Source texts of formatted documents
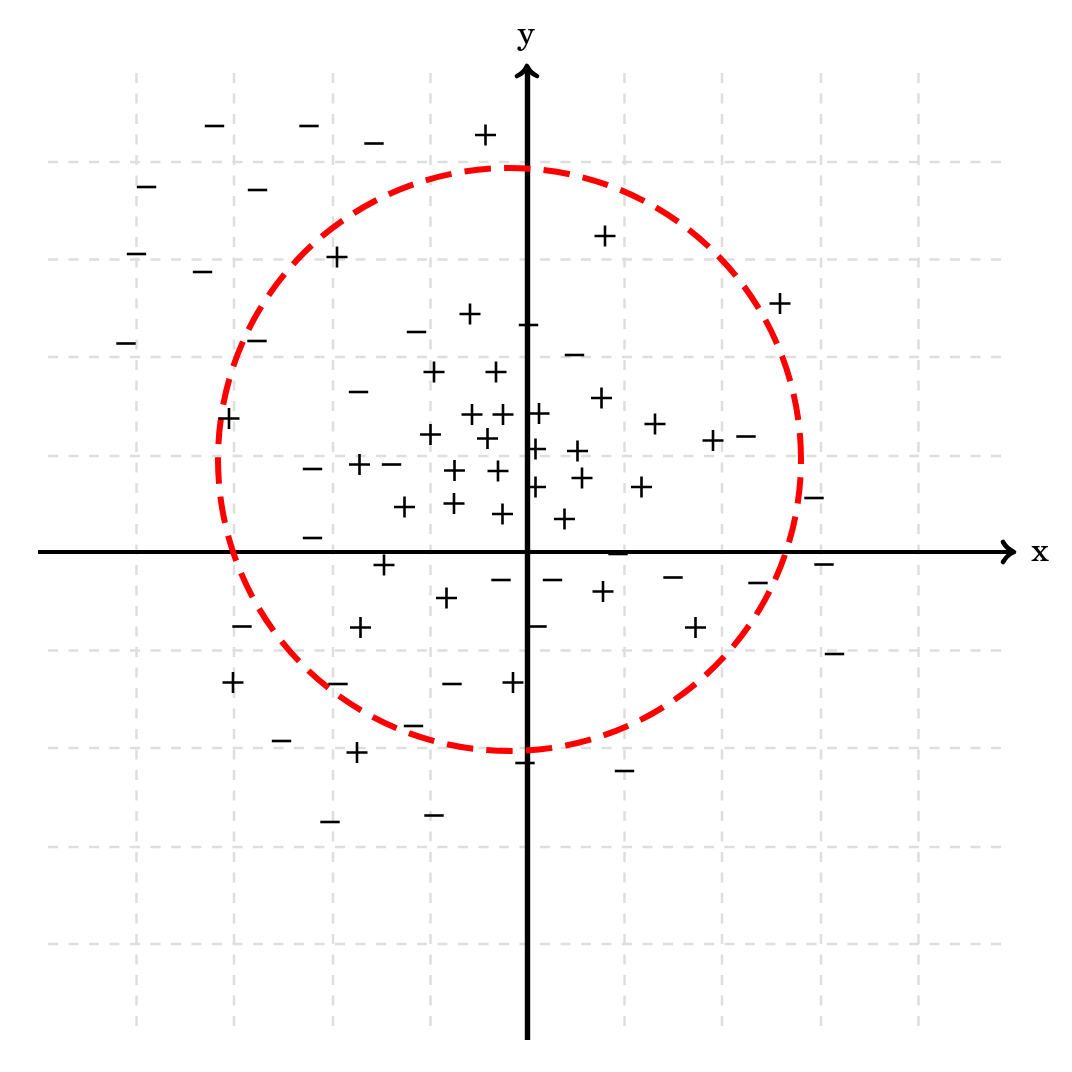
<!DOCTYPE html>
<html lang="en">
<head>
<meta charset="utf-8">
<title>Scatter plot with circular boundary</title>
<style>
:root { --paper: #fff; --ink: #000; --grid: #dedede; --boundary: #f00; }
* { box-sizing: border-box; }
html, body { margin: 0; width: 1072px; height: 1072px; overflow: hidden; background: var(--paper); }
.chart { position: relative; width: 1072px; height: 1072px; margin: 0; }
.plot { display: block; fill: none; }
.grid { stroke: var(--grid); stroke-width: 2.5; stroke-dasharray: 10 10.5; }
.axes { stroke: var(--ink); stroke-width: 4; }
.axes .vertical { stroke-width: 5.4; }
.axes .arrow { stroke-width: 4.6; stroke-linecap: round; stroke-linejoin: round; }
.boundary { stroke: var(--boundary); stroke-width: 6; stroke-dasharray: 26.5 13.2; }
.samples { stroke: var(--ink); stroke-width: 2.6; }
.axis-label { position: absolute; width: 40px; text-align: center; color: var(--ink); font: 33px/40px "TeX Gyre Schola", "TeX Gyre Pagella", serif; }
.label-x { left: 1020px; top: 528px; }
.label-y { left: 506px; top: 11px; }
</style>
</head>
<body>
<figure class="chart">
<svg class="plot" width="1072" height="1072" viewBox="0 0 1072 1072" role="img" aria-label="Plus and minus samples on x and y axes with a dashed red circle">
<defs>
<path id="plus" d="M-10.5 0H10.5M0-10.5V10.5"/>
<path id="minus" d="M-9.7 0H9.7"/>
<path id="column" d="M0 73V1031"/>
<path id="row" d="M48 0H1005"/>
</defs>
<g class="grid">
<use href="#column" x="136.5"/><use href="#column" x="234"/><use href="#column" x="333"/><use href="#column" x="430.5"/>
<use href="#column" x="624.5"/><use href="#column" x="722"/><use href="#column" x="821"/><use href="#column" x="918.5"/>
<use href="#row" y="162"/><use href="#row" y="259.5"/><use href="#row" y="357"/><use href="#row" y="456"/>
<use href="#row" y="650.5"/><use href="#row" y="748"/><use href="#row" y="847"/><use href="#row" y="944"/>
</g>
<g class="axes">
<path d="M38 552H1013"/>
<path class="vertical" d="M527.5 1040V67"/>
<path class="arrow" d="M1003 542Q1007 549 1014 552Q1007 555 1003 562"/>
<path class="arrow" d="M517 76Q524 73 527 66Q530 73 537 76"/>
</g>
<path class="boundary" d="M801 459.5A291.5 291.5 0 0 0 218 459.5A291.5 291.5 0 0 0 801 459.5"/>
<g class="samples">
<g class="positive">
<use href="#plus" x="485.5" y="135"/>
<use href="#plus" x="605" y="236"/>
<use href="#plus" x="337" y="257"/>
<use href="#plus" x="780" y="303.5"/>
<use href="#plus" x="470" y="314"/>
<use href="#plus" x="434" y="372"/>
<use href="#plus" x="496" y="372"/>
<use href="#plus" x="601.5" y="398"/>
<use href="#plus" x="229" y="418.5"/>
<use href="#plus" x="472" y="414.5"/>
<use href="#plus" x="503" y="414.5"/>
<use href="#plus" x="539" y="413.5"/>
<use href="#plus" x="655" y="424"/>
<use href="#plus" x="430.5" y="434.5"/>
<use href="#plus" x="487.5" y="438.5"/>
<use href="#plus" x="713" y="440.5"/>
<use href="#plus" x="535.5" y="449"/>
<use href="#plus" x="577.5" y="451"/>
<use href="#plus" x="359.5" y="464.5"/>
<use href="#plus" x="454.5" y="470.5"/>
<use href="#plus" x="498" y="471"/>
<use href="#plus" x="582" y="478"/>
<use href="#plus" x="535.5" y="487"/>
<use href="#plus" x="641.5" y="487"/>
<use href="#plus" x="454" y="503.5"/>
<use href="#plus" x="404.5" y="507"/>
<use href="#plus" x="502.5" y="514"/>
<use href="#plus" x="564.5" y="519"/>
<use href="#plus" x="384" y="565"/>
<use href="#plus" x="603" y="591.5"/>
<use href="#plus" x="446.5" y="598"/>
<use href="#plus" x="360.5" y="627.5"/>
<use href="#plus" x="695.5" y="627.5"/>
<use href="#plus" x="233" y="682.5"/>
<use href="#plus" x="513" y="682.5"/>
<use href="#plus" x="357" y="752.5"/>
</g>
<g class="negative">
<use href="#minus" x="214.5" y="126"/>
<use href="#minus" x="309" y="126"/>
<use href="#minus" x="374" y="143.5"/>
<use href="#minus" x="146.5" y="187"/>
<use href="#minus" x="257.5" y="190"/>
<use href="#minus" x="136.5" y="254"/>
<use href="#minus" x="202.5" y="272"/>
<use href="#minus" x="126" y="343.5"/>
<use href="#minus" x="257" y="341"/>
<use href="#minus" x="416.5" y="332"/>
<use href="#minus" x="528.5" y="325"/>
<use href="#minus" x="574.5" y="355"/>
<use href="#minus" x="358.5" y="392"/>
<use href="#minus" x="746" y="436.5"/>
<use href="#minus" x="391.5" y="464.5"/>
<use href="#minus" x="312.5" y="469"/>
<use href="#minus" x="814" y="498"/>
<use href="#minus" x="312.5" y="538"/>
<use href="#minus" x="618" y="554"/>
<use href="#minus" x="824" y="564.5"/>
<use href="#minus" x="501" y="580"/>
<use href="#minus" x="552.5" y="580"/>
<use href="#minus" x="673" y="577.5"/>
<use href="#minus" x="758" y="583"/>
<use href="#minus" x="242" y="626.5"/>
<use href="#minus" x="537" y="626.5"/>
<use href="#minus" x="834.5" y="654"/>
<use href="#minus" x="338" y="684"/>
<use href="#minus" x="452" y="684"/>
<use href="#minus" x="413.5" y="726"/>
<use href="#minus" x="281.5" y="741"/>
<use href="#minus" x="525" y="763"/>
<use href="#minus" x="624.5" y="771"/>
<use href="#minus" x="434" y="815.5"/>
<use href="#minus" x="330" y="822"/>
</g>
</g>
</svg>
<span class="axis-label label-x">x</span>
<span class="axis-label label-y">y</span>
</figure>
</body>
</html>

--

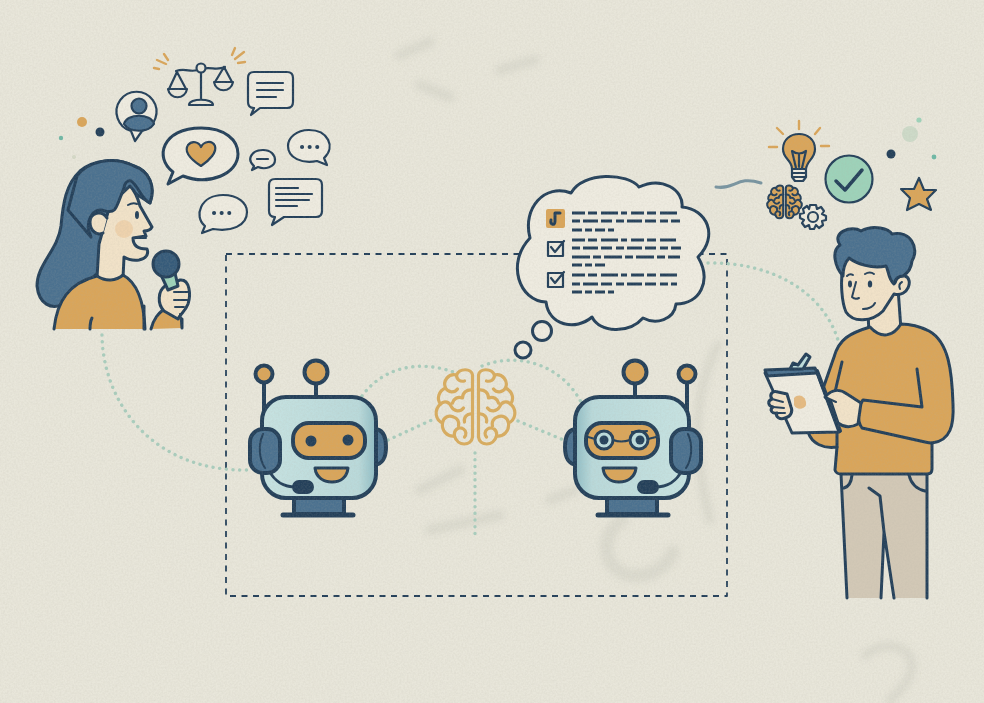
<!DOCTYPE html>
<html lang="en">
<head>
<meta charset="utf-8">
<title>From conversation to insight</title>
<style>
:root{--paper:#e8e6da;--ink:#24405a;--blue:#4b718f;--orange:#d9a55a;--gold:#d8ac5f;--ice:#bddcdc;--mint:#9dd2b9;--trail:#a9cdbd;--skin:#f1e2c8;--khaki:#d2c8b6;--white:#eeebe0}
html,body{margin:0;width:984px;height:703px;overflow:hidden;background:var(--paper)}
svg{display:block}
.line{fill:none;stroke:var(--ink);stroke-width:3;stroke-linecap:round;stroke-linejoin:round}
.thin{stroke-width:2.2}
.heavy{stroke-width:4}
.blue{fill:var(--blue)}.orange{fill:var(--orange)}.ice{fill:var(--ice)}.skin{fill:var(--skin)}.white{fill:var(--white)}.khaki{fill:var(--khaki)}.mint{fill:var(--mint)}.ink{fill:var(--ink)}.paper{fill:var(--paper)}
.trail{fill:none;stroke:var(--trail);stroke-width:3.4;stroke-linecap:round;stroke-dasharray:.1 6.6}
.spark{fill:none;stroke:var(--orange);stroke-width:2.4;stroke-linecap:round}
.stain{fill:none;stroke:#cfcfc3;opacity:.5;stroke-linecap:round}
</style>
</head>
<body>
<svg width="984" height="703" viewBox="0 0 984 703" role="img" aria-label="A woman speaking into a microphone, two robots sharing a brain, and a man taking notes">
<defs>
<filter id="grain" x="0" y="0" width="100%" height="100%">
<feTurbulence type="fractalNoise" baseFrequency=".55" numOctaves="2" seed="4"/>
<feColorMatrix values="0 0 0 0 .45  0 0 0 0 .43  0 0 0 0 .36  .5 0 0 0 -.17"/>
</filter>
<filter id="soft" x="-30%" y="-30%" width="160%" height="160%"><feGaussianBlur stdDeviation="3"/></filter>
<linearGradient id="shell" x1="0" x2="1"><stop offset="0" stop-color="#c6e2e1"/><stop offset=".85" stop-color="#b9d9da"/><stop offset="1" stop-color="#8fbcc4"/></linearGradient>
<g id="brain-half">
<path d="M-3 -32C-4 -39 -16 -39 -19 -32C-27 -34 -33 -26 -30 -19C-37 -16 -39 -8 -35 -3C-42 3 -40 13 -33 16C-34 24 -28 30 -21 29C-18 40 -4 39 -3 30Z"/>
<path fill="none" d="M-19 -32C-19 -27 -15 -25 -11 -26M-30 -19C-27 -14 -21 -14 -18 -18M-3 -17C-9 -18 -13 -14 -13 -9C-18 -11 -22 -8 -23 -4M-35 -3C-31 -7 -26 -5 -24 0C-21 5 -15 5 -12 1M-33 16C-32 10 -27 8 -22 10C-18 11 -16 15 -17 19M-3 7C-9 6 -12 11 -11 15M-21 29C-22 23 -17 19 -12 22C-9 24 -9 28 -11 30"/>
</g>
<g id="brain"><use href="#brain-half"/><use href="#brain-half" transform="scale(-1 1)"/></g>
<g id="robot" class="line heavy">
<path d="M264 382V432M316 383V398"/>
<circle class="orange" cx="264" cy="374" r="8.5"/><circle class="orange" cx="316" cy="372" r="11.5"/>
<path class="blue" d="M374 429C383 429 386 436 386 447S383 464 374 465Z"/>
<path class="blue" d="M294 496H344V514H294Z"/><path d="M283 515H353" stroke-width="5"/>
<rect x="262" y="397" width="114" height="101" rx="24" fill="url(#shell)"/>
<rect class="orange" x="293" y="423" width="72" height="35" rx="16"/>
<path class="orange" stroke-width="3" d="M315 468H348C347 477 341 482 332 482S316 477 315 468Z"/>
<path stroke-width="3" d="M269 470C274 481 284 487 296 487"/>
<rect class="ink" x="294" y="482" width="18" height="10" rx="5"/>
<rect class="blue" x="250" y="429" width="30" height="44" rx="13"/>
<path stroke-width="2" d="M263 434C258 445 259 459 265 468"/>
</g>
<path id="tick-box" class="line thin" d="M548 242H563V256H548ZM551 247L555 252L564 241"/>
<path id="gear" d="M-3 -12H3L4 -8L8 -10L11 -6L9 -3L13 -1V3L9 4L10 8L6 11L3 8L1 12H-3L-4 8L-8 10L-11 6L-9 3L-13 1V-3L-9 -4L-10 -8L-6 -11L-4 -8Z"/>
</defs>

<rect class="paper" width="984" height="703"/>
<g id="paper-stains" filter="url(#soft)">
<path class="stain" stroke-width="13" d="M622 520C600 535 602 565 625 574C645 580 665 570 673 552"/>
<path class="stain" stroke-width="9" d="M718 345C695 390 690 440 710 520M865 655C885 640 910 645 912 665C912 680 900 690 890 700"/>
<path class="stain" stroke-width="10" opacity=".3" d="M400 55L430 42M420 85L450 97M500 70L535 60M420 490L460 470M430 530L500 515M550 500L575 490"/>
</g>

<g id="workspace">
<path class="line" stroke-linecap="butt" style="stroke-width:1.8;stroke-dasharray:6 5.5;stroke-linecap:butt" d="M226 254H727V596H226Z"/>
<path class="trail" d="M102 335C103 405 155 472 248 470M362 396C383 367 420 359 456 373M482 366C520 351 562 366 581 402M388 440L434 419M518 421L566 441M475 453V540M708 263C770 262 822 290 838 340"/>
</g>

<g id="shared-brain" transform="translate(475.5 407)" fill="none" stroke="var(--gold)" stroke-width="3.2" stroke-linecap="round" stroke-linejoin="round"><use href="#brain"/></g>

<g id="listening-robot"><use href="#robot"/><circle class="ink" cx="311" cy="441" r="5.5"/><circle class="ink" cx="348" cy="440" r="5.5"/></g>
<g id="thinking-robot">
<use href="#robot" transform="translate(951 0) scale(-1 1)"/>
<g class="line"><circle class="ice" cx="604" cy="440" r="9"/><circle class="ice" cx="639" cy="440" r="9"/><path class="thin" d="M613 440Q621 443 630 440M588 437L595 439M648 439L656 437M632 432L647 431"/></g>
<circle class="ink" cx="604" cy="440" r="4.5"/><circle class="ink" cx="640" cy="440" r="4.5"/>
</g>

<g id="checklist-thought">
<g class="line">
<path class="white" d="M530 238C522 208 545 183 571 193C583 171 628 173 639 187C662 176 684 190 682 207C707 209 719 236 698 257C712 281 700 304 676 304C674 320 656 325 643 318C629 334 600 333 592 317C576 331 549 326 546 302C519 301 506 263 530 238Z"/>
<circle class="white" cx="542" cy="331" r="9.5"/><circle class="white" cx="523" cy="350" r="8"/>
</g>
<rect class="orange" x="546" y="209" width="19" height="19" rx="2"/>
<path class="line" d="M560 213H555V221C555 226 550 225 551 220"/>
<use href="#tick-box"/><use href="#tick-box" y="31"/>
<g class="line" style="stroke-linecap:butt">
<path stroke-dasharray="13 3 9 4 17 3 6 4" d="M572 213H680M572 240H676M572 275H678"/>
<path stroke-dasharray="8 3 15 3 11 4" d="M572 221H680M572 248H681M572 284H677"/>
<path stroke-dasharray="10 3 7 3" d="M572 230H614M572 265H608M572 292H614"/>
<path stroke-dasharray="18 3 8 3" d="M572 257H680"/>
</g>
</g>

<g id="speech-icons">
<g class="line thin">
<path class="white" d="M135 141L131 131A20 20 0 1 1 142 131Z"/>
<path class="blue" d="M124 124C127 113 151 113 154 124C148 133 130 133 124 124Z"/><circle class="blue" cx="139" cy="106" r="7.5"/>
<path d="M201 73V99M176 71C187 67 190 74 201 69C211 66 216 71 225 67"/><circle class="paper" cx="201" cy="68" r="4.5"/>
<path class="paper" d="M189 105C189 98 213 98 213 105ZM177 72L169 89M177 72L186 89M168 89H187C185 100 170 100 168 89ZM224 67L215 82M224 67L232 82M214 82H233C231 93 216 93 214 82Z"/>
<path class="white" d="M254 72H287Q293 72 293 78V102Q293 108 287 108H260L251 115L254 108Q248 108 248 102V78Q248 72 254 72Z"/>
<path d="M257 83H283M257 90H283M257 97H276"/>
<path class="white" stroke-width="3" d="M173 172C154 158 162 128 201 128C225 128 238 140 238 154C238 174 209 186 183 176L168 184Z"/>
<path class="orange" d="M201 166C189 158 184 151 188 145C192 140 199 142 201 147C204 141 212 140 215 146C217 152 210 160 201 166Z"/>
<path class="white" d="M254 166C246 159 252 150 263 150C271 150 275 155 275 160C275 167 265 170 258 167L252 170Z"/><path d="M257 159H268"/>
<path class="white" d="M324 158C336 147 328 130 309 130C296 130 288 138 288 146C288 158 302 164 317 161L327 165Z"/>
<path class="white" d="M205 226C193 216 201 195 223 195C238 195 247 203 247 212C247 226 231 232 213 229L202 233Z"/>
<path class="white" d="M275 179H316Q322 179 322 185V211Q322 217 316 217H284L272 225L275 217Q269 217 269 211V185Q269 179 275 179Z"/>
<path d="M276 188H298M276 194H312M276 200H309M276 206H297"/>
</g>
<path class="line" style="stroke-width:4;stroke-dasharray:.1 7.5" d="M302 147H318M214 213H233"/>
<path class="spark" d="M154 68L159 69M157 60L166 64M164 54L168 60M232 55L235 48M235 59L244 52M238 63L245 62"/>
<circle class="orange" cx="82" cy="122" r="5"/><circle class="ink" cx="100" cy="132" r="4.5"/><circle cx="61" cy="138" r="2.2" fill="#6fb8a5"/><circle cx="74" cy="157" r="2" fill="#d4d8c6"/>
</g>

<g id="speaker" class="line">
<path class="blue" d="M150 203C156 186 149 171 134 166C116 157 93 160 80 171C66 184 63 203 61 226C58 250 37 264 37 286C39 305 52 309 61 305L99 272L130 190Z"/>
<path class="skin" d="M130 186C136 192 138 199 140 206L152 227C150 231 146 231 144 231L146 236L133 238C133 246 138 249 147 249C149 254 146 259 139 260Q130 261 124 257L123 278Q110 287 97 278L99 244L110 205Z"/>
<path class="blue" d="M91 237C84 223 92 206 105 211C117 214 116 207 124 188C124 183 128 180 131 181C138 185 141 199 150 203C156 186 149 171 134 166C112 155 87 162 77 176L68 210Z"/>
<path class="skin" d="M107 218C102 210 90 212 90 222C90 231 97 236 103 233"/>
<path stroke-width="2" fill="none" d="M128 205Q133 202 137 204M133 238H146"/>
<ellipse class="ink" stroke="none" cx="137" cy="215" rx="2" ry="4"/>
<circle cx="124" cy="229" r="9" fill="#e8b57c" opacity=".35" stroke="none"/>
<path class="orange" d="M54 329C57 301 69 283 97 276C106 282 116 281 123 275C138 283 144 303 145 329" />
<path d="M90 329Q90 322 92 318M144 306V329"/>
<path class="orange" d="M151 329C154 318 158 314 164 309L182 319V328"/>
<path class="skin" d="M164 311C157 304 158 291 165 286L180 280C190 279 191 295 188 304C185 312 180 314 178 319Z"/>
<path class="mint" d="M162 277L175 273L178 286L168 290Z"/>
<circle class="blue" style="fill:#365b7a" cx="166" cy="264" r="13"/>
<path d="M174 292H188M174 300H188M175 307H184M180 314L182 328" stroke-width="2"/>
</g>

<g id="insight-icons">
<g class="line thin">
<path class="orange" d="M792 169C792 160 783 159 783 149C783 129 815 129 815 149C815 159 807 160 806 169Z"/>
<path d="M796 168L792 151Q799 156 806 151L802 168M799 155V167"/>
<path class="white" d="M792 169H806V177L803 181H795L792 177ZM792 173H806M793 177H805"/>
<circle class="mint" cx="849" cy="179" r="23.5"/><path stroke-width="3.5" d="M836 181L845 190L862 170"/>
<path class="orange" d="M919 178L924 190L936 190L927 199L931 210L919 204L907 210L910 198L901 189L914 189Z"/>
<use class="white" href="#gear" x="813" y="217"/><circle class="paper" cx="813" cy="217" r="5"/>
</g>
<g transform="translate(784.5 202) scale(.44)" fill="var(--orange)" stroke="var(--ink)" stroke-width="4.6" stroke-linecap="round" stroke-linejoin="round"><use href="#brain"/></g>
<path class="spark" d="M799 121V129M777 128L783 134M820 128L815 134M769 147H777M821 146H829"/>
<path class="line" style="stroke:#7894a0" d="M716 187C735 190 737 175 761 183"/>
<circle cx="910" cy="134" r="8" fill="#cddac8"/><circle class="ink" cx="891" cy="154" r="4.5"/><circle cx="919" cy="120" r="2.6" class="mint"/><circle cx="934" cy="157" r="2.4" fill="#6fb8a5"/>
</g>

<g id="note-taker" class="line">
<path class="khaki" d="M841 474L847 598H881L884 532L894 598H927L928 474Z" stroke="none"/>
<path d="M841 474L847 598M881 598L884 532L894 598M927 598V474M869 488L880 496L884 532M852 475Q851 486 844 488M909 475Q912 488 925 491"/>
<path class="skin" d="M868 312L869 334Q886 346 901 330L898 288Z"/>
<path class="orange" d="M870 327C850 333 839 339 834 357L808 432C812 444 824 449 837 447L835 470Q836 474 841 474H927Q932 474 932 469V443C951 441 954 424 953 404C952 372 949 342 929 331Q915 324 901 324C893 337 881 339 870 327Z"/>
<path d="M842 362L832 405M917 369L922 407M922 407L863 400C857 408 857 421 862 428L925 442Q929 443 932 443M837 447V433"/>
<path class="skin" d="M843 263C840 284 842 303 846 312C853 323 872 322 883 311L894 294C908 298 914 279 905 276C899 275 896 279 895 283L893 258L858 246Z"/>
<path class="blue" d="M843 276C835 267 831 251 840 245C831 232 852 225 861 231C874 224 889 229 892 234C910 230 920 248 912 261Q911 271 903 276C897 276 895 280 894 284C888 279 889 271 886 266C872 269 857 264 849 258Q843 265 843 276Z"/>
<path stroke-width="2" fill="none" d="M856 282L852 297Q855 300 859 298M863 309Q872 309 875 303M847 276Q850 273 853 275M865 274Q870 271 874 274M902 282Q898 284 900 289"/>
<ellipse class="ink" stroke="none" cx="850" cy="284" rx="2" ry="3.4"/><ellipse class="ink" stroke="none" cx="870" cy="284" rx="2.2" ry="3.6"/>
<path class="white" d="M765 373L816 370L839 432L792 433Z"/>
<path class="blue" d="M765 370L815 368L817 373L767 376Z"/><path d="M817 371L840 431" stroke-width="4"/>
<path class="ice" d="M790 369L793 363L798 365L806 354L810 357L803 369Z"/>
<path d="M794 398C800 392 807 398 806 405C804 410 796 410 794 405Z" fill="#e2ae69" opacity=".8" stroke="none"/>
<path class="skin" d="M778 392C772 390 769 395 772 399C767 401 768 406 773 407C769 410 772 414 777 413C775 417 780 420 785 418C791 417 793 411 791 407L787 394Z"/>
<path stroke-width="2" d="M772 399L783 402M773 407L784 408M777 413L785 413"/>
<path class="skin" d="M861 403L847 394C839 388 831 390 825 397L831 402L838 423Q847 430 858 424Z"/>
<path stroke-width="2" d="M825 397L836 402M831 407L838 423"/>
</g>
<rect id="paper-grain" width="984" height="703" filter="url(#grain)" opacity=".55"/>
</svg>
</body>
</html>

**TASK GOAL:** Copy out, word for word, the part of the entries above that begins at the line with "172C154 158 162" and ends at the line with "186C136 192 138", including both.

**SOLUTION TO THE EXERCISE:**
<path class="white" stroke-width="3" d="M173 172C154 158 162 128 201 128C225 128 238 140 238 154C238 174 209 186 183 176L168 184Z"/>
<path class="orange" d="M201 166C189 158 184 151 188 145C192 140 199 142 201 147C204 141 212 140 215 146C217 152 210 160 201 166Z"/>
<path class="white" d="M254 166C246 159 252 150 263 150C271 150 275 155 275 160C275 167 265 170 258 167L252 170Z"/><path d="M257 159H268"/>
<path class="white" d="M324 158C336 147 328 130 309 130C296 130 288 138 288 146C288 158 302 164 317 161L327 165Z"/>
<path class="white" d="M205 226C193 216 201 195 223 195C238 195 247 203 247 212C247 226 231 232 213 229L202 233Z"/>
<path class="white" d="M275 179H316Q322 179 322 185V211Q322 217 316 217H284L272 225L275 217Q269 217 269 211V185Q269 179 275 179Z"/>
<path d="M276 188H298M276 194H312M276 200H309M276 206H297"/>
</g>
<path class="line" style="stroke-width:4;stroke-dasharray:.1 7.5" d="M302 147H318M214 213H233"/>
<path class="spark" d="M154 68L159 69M157 60L166 64M164 54L168 60M232 55L235 48M235 59L244 52M238 63L245 62"/>
<circle class="orange" cx="82" cy="122" r="5"/><circle class="ink" cx="100" cy="132" r="4.5"/><circle cx="61" cy="138" r="2.2" fill="#6fb8a5"/><circle cx="74" cy="157" r="2" fill="#d4d8c6"/>
</g>

<g id="speaker" class="line">
<path class="blue" d="M150 203C156 186 149 171 134 166C116 157 93 160 80 171C66 184 63 203 61 226C58 250 37 264 37 286C39 305 52 309 61 305L99 272L130 190Z"/>
<path class="skin" d="M130 186C136 192 138 199 140 206L152 227C150 231 146 231 144 231L146 236L133 238C133 246 138 249 147 249C149 254 146 259 139 260Q130 261 124 257L123 278Q110 287 97 278L99 244L110 205Z"/>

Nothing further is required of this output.